There are many must-have treasures at Cairo's famous Khan al-Khalili bazaar and shopping there is a thrilling experience. You'll have to make sure your bargaining skills are up to par - it is expected here. When I went to Khan al-Khalili our guide ensured us that it wasn't rude - AT ALL - to barter with any shopkeeper. "Whatever his starting price is, offer him a third. And don't pay more than half what he initially offered" he said! While this may seem strange, and rude, again - it is not.
I went home with too many things to count and needed to buy more luggage for the flight back. My favorite two items I got in Khan al-Khalili were a gorgeous full sized living room rug - purchased for only $30 US. And twinkling lantern that was only $8 US. There are now both sitting in my living room and looking at them every day reminds me how much I loved Khan al-Khalili Market.
Inside Khan Al Khalili
One of the best places to eat in all of Cairo is inside Khan Al Khalili at Qahwet Fishawi. And after shopping and picture taking inside Khan Al Khalili you'll need a break and some good food. You cannot miss Qahwet Fishawi (known in English as Fishawi’s Café) for mint tea and shisha with a side of beautiful photos and people-watching. Qahwet Fishawi of Cairo’s oldest coffeehouses, and is usually packed to the with both Egyptian and foreign tourists. Inside has an old-world charm and dark wood furnishings and gorgeously colored walls.
Al Azhar Park
Sitting at the eastern edge of Islamic Cairo is the beautiful Al Azhar Park, one of Cairo's largest parks. It's hard to believe that this was formerly a garbage dump - but Al Azhar Park now features an array of fountains, polished gardens, copious recreation areas, and even a few restaurants. The one thing you can't miss inside Al Azhar Park though is Ayyubid wall.
How to get there: You can reach Al Azhar Park by taxi or on foot from Islamic Cairo. The market Khan el-Khalili sits less than a mile away. Downtown Cairo is only 3 miles to the west. Do not plan on driving (and renting a car in Cairo isn't advised anyway) since parking in the area is limited and expensive.
Entrance Fee: All visitors will be charged 10 Egyptian pounds (or about $1). This will include access to bathrooms and the Ayyubid wall (one of the top things to see in the park). Additional charges apply for items purchased at the park's cafes and restaurants.

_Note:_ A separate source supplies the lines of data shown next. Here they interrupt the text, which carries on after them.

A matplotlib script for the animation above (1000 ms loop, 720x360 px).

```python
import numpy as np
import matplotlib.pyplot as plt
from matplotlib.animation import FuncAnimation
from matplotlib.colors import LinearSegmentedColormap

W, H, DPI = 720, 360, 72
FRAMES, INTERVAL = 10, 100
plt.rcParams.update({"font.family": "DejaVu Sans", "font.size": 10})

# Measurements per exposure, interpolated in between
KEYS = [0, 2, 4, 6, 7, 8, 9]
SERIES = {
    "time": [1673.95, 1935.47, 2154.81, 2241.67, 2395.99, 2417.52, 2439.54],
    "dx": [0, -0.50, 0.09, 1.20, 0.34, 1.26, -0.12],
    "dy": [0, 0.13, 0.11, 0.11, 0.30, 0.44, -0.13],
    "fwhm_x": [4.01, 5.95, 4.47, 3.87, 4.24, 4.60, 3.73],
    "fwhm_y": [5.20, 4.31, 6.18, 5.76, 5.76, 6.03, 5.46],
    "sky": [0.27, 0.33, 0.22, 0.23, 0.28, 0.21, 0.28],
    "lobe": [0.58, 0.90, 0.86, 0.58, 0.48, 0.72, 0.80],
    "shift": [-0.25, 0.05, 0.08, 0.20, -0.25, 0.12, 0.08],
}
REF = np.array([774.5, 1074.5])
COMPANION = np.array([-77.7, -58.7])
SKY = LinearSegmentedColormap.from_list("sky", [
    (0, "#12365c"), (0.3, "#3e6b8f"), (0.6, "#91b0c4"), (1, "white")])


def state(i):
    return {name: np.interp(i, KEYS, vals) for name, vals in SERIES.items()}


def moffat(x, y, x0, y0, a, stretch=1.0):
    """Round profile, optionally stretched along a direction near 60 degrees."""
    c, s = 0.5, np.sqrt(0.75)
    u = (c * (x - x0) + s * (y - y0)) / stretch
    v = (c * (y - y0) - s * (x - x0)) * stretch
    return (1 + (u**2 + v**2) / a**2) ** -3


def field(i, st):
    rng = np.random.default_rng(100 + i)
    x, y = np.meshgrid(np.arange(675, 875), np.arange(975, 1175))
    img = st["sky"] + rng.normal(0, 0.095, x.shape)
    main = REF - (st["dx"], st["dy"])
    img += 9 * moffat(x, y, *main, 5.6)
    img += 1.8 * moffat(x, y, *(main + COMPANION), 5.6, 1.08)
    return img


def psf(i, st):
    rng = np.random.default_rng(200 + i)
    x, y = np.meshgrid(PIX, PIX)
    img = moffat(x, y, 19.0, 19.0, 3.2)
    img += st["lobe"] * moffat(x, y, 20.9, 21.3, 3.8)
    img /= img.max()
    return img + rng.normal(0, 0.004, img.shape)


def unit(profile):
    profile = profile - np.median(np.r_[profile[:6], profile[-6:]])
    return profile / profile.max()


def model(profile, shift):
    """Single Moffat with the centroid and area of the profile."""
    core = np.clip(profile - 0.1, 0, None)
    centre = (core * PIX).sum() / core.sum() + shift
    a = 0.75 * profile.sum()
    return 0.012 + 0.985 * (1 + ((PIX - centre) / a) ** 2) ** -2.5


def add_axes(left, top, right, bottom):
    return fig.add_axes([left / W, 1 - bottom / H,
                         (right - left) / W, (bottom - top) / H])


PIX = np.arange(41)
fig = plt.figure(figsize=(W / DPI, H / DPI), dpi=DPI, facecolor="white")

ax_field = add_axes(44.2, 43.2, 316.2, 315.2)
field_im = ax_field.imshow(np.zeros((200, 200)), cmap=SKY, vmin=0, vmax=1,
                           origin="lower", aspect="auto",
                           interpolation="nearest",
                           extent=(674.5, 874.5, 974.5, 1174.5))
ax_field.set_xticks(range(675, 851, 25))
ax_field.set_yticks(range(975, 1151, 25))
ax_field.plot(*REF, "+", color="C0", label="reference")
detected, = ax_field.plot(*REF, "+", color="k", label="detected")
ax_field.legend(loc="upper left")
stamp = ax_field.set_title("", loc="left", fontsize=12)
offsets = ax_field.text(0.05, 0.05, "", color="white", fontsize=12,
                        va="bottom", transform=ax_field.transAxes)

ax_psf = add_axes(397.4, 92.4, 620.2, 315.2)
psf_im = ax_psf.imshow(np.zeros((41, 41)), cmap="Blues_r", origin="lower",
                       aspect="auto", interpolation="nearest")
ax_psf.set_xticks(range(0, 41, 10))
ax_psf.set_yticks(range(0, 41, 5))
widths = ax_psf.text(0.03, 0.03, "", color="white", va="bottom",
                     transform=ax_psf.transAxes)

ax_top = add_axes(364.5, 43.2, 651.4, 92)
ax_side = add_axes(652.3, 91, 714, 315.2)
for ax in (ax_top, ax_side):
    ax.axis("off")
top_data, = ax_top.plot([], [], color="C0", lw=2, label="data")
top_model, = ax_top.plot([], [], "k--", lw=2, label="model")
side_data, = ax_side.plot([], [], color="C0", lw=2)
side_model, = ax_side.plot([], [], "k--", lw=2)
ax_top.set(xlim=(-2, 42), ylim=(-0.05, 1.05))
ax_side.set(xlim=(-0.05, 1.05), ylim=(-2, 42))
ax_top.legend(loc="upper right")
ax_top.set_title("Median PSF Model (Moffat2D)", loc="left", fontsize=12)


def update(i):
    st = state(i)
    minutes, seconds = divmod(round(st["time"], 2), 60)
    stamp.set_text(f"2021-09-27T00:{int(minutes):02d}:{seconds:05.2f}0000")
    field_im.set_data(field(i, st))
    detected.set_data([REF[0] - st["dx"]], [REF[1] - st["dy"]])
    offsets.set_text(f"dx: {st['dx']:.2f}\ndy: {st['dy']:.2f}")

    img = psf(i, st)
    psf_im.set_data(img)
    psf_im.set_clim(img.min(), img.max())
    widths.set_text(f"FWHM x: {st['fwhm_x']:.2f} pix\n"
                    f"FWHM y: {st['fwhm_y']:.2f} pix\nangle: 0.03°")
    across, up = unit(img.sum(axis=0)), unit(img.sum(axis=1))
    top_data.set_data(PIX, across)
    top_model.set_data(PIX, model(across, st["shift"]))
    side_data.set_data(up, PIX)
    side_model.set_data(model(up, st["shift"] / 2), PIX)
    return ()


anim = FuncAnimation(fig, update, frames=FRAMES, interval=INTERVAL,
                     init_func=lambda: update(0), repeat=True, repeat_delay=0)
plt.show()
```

Opening Hours: The park hosts visitors every day from 9 a.m. to midnight. For more information, visit the Al Azhar Park website.

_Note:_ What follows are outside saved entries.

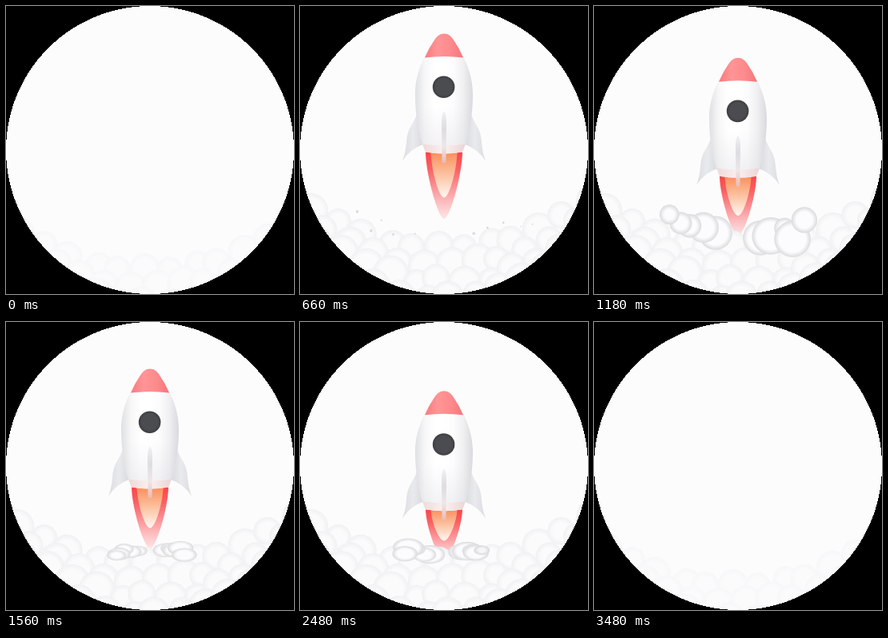
These frames come from a looping animation (360x360 px, 3540 ms). An HTML page with a canvas:

```html
<!DOCTYPE html>
<html lang="en">
<head>
<meta charset="utf-8">
<title>Rocket launch</title>
<style>
  html, body { margin: 0; width: 100%; height: 100%; overflow: hidden; background: #000; }
  canvas { display: block; width: 360px; height: 360px; }
</style>
</head>
<body>
<canvas id="stage" width="360" height="360"></canvas>
<script>
const LOOP = 3540, SIZE = 360, MID = SIZE / 2;
const ctx = document.getElementById('stage').getContext('2d');

const clamp = (v, a = 0, b = 1) => Math.min(b, Math.max(a, v));
const mix = (a, b, k) => a + (b - a) * k;
const part = (t, a, b) => clamp((t - a) / (b - a));
const sway = u => (1 - Math.cos(Math.PI * u)) / 2;
const easeIn = u => u ** 2.63;
const easeOut = u => 1 - (1 - u) ** 2.6;
const swell = u => Math.sin(Math.PI * u ** 0.7);
const grey = v => `rgb(${v | 0},${v | 0},${(v | 0) + 2})`;

function seeded(s) {
  return (a = 0, b = 1) => {
    s = (s * 16807) % 2147483647;
    return mix(a, b, s / 2147483647);
  };
}

// Turning points as [time, value, easing towards it]
const flight = [[20, 380], [850, 27, easeOut], [1290, 71], [1740, 52], [2600, 88], [2980, -270, easeIn]];
const burn = [[0, 98], [1180, 77], [1560, 79], [2300, 53], [2820, 100]];

function along(keys, t) {
  let value = keys[0][1];
  for (let i = 1; i < keys.length; i++) {
    const [end, to, ease = sway] = keys[i], from = keys[i - 1];
    if (t >= from[0]) value = mix(from[1], to, ease(part(t, from[0], end)));
  }
  return value;
}

function makeBank() {
  const rnd = seeded(4211), bank = [];
  for (let row = 0; row < 4; row++) {
    for (let x = 18 + (row % 2) * 15; x < SIZE; x += 31) {
      const q = (x - MID) / 155;
      bank.push({ x: x + rnd(-5, 5), y: 303 - 47 * q * q + row * 21 + rnd(-5, 5), r: rnd(16, 23) });
    }
  }
  return bank;
}

// Puffs leave the nozzle to both sides, swell and shrink away
function makeBurst([start, life], n) {
  const rnd = seeded(977 + n * 5407), puffs = [];
  for (let i = 0; i < 10; i++) {
    const reach = 42 + (i >> 1) * 16 + rnd(-6, 6);
    puffs.push({ dx: i % 2 ? reach : -reach, dy: -reach * rnd(0, 0.4), r: rnd(11, 24) });
  }
  return { start, life, puffs };
}

const bank = makeBank();
const bursts = [[80, 600], [940, 620], [1440, 750], [2360, 640]].map(makeBurst);

function shade(x0, y0, x1, y1, ...colors) {
  const g = ctx.createLinearGradient(x0, y0, x1, y1);
  colors.forEach((c, i) => g.addColorStop(i / (colors.length - 1), c));
  return g;
}

function fill(path, style) {
  ctx.fillStyle = style;
  ctx.fill(path);
}

function ball(x, y, r, core, edge, rim, squash = 1) {
  if (r < 0.4) return;
  ctx.save();
  ctx.translate(x, y);
  ctx.scale(1, squash);
  const g = ctx.createRadialGradient(0, 0, 0, 0, 0, r);
  g.addColorStop(clamp(1 - rim / r, 0.1, 0.9), core);
  g.addColorStop(1, edge);
  ctx.fillStyle = g;
  ctx.beginPath();
  ctx.arc(0, 0, r, 0, Math.PI * 2);
  ctx.fill();
  ctx.restore();
}

const body = new Path2D('M0 0C5 0 9 3 12 8C24 26 36 48 36 76C36 106 30 132 23 148Q0 152 -23 148C-30 132 -36 106 -36 76C-36 48 -24 26 -12 8C-9 3 -5 0 0 0Z');
const nose = new Path2D('M0 0C5 0 9 3 12 8Q19 18 24 30Q0 27 -24 30Q-19 18 -12 8C-9 3 -5 0 0 0Z');
const fin = new Path2D('M-33 97C-36 112 -46 116 -47 136Q-48 149 -52 159Q-42 144 -25 138Z');
const band = new Path2D('M-27 138Q0 142 27 138L23 148Q0 152 -23 148Z');
const keel = new Path2D('M0 97Q3 101 3 110L2.5 160Q0 164 -2.5 160L-3 110Q-3 101 0 97Z');

const bodyTone = shade(-36, 0, 36, 0, '#dfe0e3', '#f7f7f8', '#fff', '#fff', '#fcfcfd', '#f0f0f2', '#d9dade');
const bodyDusk = shade(0, 90, 0, 150, 'rgba(205,206,212,0)', 'rgba(205,206,212,.3)');
const noseTone = shade(-24, 0, 24, 0, '#f97a7e', '#ff9496', '#fd8b8d', '#f4757a');
const finTone = shade(-52, 0, -25, 0, '#dcdde0', '#e9eaed', '#d8d9dd');
const bandTone = shade(-26, 0, 26, 0, '#f0dada', '#fcf0f0', '#ecd6d7');
const keelTone = shade(0, 97, 0, 163, '#f0f0f2', '#dcdde0', '#efe6e7', '#e9b8ae');

function flame(w, len, ...colors) {
  const top = 147, end = 146 + len, k = top + len * 0.34;
  fill(new Path2D(`M${-w} ${top}C${-w} ${k} -7 ${end} 0 ${end}C7 ${end} ${w} ${k} ${w} ${top}Z`),
    shade(0, top, 0, end, ...colors));
}

function rocket(t) {
  const len = along(burn, t);
  ctx.save();
  ctx.translate(MID, along(flight, t));
  flame(23, len, '#fb4346', '#fa5f62', '#fb8c8f', '#fdbcbe', '#fee6e7');
  flame(16.5, len * 0.9 - 18, '#fa8c58', '#fbb088', '#fdd3ba', '#fff8f4');
  for (const side of [1, -1]) {
    ctx.save();
    ctx.scale(side, 1);
    fill(fin, finTone);
    ctx.restore();
  }
  fill(body, bodyTone);
  fill(body, bodyDusk);
  fill(band, bandTone);
  fill(nose, noseTone);
  fill(keel, keelTone);
  ball(-0.4, 66.7, 13.8, '#4b4c50', '#3d3e42', 4);
  ctx.restore();
}

function clouds(t) {
  const lift = sway(part(t, 40, 420)) - sway(part(t, 2850, 3200));
  const edge = grey(mix(247, 241, lift));
  for (const { x, y, r } of bank) ball(x, y + 28 * (1 - lift), r, '#fbfbfc', edge, 7);
}

function smoke(t) {
  for (const { start, life, puffs } of bursts) {
    const u = part(t, start, start + life);
    if (u <= 0 || u >= 1) continue;
    const go = 1 - (1 - u) ** 3, squash = mix(0.4, 1, part(u, 0.1, 0.35));
    for (const { dx, dy, r } of puffs) {
      const size = r * swell(u), pale = part(size, 5, 11);
      ball(MID + dx * go, 292 + dy * go, size,
        grey(mix(222, 252, pale)), grey(mix(206, 219, pale)), 6, squash);
    }
  }
}

// Hard-edged round window
function corners() {
  ctx.fillStyle = '#000';
  for (let y = 0; y < SIZE; y++) {
    const w = Math.round(MID - Math.sqrt(MID ** 2 - (y + 0.5 - MID) ** 2));
    ctx.fillRect(0, y, w, 1);
    ctx.fillRect(SIZE - w, y, w, 1);
  }
}

function draw(t) {
  ctx.fillStyle = '#fcfcfc';
  ctx.fillRect(0, 0, SIZE, SIZE);
  rocket(t);
  clouds(t);
  smoke(t);
  corners();
}

const begin = performance.now();
function tick() {
  draw((performance.now() - begin) % LOOP);
  requestAnimationFrame(tick);
}
tick();
</script>
</body>
</html>
```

A tall latticed tower – Cairo's very own Eiffel Tower - is a must snap for Instagram and to take in its gorgeous views. The Cairo tower used to be the tallest structure in North Africa, and even though it has been replaced, it still is the only place to get a full panoramic view of the city. I suggest visiting first thing in the morning for the clearest light or during dusk for a sunset shot. The tower is crowned by a circular observation deck and a rotating restaurant.
One last thing... even though researching ahead of time is great, I definitely recommend bringing a travel guide for Egypt along with you. Here are some books I recommend...
One of the most common questions I get: What is the best camera for travel photography? I personally love my Nikon D5600. I use the kit lens and a Sigma wide-angle lens (for Nikon) which I am genuinely obsessed with.
And of course, if you have any questions DO NOT hesitate to reach out to me via Instagram, Twitter, or just shoot me an email (tessajuliette at gmail dot com).